- About Us
- Local Savings
- Green Editions
- Legal Notices
- Weekly Ads
Kitsap County seeks ownership of Point No Point lighthouse
HANSVILLE — Kitsap County has applied for ownership of the Point No Point lighthouse, but it will be months before a decision is made.
The U.S. Coast Guard declared the eight-acre Hansville property surplus in October 2009. The federal government is searching for an organization to take over the property at no cost.
Kitsap County already operates a popular park and vacation rental on the lighthouse grounds, and owns adjacent acreage. While the county is the obvious suitor for the land, it was not the only organization to apply. U.S. General Services Administration spokesman Ross Buffington said a California-based organization also applied for the property but was probably not eligible to receive the land. He was unable to supply more details about the applicant before press time Thursday.
Kitsap County has been interested in acquiring the property for years and pounced when the land was declared surplus.
The county filed its application to the federal government last week and North Kitsap County Commissioner Steve Bauer said he hopes a decision will come in a matter of months.

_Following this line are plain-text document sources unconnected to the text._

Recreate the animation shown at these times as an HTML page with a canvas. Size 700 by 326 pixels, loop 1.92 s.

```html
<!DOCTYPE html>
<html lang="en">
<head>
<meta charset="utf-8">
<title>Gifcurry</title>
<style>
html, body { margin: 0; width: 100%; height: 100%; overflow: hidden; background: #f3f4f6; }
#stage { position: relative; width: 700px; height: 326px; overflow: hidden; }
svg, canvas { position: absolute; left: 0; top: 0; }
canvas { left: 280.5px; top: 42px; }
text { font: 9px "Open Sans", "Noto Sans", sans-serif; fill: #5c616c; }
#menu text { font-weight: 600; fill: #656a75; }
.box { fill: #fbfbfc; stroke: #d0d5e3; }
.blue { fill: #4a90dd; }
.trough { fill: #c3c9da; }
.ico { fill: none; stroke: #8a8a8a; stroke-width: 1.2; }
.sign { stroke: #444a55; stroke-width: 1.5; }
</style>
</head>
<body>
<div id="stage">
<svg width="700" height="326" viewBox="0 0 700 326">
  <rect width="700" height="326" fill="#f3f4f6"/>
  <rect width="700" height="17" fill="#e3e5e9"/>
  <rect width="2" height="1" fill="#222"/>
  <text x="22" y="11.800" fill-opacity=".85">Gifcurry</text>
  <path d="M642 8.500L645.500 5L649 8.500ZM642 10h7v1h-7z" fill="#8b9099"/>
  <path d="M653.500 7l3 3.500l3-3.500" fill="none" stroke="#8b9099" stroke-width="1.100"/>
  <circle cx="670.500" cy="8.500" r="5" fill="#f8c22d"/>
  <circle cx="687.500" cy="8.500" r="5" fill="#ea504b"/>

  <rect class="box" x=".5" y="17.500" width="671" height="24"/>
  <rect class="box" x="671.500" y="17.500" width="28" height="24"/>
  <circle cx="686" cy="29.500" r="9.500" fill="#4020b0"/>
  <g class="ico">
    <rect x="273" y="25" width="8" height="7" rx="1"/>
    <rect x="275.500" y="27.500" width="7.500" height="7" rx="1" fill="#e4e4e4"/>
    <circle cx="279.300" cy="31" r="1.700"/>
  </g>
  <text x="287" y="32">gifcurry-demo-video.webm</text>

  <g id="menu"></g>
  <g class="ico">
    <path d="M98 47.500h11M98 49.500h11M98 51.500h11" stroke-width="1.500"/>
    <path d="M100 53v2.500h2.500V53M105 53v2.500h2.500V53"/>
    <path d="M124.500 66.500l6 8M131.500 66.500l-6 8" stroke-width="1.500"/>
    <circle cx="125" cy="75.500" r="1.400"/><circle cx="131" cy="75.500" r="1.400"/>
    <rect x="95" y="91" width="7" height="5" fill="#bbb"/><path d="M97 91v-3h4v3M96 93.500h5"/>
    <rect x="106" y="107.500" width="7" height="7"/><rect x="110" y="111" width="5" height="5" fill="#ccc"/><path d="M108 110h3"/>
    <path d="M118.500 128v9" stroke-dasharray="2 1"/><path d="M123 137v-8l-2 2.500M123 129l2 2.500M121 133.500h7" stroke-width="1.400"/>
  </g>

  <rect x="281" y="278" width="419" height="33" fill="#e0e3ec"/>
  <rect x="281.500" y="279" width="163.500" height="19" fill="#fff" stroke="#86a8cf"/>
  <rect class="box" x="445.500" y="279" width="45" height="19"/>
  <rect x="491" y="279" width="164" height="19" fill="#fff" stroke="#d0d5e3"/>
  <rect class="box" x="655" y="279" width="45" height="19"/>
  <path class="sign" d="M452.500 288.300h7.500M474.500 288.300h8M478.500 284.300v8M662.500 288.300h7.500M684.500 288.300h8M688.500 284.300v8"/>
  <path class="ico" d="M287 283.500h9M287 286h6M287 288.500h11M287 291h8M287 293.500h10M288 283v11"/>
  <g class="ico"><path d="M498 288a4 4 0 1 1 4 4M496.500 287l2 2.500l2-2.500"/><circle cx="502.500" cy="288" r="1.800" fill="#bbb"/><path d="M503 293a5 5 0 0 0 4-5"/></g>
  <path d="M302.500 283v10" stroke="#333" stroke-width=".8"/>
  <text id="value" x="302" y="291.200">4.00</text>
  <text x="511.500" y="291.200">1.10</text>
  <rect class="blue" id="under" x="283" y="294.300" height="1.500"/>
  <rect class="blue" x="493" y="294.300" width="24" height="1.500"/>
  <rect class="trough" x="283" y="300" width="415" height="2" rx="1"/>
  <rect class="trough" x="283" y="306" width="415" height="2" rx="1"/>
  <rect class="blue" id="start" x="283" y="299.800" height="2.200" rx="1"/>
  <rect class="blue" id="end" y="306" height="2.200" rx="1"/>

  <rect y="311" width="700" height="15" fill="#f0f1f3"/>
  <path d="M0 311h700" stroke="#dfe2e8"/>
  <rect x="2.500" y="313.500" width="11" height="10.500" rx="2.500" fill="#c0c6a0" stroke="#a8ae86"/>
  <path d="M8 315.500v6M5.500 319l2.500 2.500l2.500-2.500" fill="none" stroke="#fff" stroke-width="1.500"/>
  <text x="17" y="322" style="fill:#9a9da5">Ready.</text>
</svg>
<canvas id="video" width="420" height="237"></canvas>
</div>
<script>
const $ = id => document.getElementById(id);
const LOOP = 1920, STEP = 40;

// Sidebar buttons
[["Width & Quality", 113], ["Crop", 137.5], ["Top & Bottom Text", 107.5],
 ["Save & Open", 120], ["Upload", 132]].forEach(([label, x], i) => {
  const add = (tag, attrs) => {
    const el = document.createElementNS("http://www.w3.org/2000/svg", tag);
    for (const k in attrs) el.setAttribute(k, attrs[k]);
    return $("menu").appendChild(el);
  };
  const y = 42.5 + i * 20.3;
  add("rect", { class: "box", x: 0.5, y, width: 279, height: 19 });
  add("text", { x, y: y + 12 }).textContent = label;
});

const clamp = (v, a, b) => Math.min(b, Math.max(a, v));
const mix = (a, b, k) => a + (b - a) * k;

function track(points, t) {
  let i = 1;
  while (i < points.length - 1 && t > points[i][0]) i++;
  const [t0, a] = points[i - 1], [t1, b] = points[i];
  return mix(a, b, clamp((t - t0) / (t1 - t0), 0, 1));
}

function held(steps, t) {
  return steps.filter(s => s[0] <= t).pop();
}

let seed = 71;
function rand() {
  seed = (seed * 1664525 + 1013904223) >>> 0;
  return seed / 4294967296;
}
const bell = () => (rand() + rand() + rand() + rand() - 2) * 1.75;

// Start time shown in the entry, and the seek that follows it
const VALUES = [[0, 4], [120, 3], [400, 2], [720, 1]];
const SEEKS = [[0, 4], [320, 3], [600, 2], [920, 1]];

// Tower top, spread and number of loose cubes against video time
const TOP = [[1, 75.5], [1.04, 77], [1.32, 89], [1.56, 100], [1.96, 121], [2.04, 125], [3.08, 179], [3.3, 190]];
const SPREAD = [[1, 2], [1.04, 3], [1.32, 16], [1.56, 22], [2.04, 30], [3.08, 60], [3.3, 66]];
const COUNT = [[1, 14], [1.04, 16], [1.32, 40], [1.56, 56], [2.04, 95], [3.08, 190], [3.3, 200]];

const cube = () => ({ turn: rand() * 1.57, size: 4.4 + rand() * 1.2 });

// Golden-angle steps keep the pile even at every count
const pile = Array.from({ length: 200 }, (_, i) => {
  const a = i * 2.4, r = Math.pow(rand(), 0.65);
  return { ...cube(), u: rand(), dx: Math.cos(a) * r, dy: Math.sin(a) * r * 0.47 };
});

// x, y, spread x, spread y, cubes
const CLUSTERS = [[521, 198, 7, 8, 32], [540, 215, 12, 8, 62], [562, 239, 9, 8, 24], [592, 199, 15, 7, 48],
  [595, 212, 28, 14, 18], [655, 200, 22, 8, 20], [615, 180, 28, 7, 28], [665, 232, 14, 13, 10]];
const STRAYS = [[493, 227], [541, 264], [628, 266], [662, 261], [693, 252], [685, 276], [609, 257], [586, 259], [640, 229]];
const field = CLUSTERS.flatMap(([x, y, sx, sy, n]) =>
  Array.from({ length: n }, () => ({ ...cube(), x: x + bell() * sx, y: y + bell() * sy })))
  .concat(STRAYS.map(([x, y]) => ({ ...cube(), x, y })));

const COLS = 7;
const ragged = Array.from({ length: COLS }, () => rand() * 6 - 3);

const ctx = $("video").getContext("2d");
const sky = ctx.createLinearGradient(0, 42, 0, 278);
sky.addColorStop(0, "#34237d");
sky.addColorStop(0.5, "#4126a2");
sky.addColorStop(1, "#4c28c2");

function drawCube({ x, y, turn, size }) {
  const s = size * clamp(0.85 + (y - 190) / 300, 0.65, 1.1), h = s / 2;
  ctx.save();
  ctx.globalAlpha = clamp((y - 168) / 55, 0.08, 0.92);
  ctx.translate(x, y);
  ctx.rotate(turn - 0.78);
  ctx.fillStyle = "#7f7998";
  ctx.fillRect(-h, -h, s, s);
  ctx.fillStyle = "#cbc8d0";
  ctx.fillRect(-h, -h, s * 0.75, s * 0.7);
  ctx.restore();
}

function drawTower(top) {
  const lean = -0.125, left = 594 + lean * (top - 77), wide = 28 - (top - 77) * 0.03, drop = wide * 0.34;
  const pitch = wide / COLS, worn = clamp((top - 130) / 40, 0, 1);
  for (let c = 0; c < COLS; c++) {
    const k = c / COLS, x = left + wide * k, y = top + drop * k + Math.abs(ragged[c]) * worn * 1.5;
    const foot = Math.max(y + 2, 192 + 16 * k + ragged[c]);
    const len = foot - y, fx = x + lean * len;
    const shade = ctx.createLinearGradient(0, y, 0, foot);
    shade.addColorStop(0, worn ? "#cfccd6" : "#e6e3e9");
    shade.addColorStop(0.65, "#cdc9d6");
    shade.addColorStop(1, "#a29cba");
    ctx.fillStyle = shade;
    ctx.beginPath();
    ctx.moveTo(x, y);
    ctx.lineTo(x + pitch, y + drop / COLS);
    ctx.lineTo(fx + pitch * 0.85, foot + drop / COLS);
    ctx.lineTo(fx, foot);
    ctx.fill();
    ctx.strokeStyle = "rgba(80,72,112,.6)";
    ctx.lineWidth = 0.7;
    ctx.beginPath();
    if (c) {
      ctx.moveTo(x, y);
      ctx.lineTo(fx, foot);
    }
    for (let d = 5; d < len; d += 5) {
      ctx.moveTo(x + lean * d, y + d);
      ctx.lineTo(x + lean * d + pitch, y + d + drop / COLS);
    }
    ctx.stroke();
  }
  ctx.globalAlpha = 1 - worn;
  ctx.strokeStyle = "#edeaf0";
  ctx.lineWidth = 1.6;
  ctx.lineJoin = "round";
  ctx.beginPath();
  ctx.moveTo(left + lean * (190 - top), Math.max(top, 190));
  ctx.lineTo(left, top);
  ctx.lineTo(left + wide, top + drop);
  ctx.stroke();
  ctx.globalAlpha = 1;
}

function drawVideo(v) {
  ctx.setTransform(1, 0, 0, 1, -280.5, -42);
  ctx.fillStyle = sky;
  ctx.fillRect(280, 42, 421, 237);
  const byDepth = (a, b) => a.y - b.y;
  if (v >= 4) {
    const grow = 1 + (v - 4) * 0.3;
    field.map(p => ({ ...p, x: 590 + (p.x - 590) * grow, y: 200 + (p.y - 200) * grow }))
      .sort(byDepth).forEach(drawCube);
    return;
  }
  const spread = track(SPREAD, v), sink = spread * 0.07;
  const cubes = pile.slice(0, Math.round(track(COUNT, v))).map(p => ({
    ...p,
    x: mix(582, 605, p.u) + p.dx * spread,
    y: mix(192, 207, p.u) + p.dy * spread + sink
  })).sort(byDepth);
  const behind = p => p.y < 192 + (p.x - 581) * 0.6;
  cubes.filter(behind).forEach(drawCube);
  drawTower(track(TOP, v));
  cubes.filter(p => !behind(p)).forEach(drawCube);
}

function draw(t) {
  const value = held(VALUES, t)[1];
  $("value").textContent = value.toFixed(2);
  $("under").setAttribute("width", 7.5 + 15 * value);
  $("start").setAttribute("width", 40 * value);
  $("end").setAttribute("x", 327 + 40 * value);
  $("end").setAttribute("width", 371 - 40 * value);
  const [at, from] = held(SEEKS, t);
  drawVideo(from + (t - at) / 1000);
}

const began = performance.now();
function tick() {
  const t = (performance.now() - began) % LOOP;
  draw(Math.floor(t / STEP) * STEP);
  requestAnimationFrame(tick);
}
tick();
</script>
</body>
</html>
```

“Some have dragged out for a couple of years, and we want to get it done sooner,” Bauer said. “We can’t risk not having the county own it.”
The Point No Point lighthouse will be transferred through the National Historic Lighthouse Preservation Act, which allows the Coast Guard to surplus unneeded stations while keeping them open to the public. The Coast Guard will maintain a radar tower and navigational equipment at Point No Point.
Visitors won’t notice much change if the park is transferred to the county, though Bauer said the county may be more willing to invest in upkeep of the facilities if it owned the land.
Because its Parks and Recreation department is strapped for cash, the county wants the park to be as financially self-sufficient as possible, Bauer said. The county makes some money from Point No Point Park by renting out the former lighthouse keeper’s house. Half of the two-story duplex is rented to vacationers, the other half serves as the headquarters of the United States Lighthouse Society.
The society has successfully pursued grant money to renovate historical lighthouse buildings on the point (see a related story on page 1).
“That is one of the best partnerships we’ve gotten into,” Bauer said, referring to the Lighthouse Society.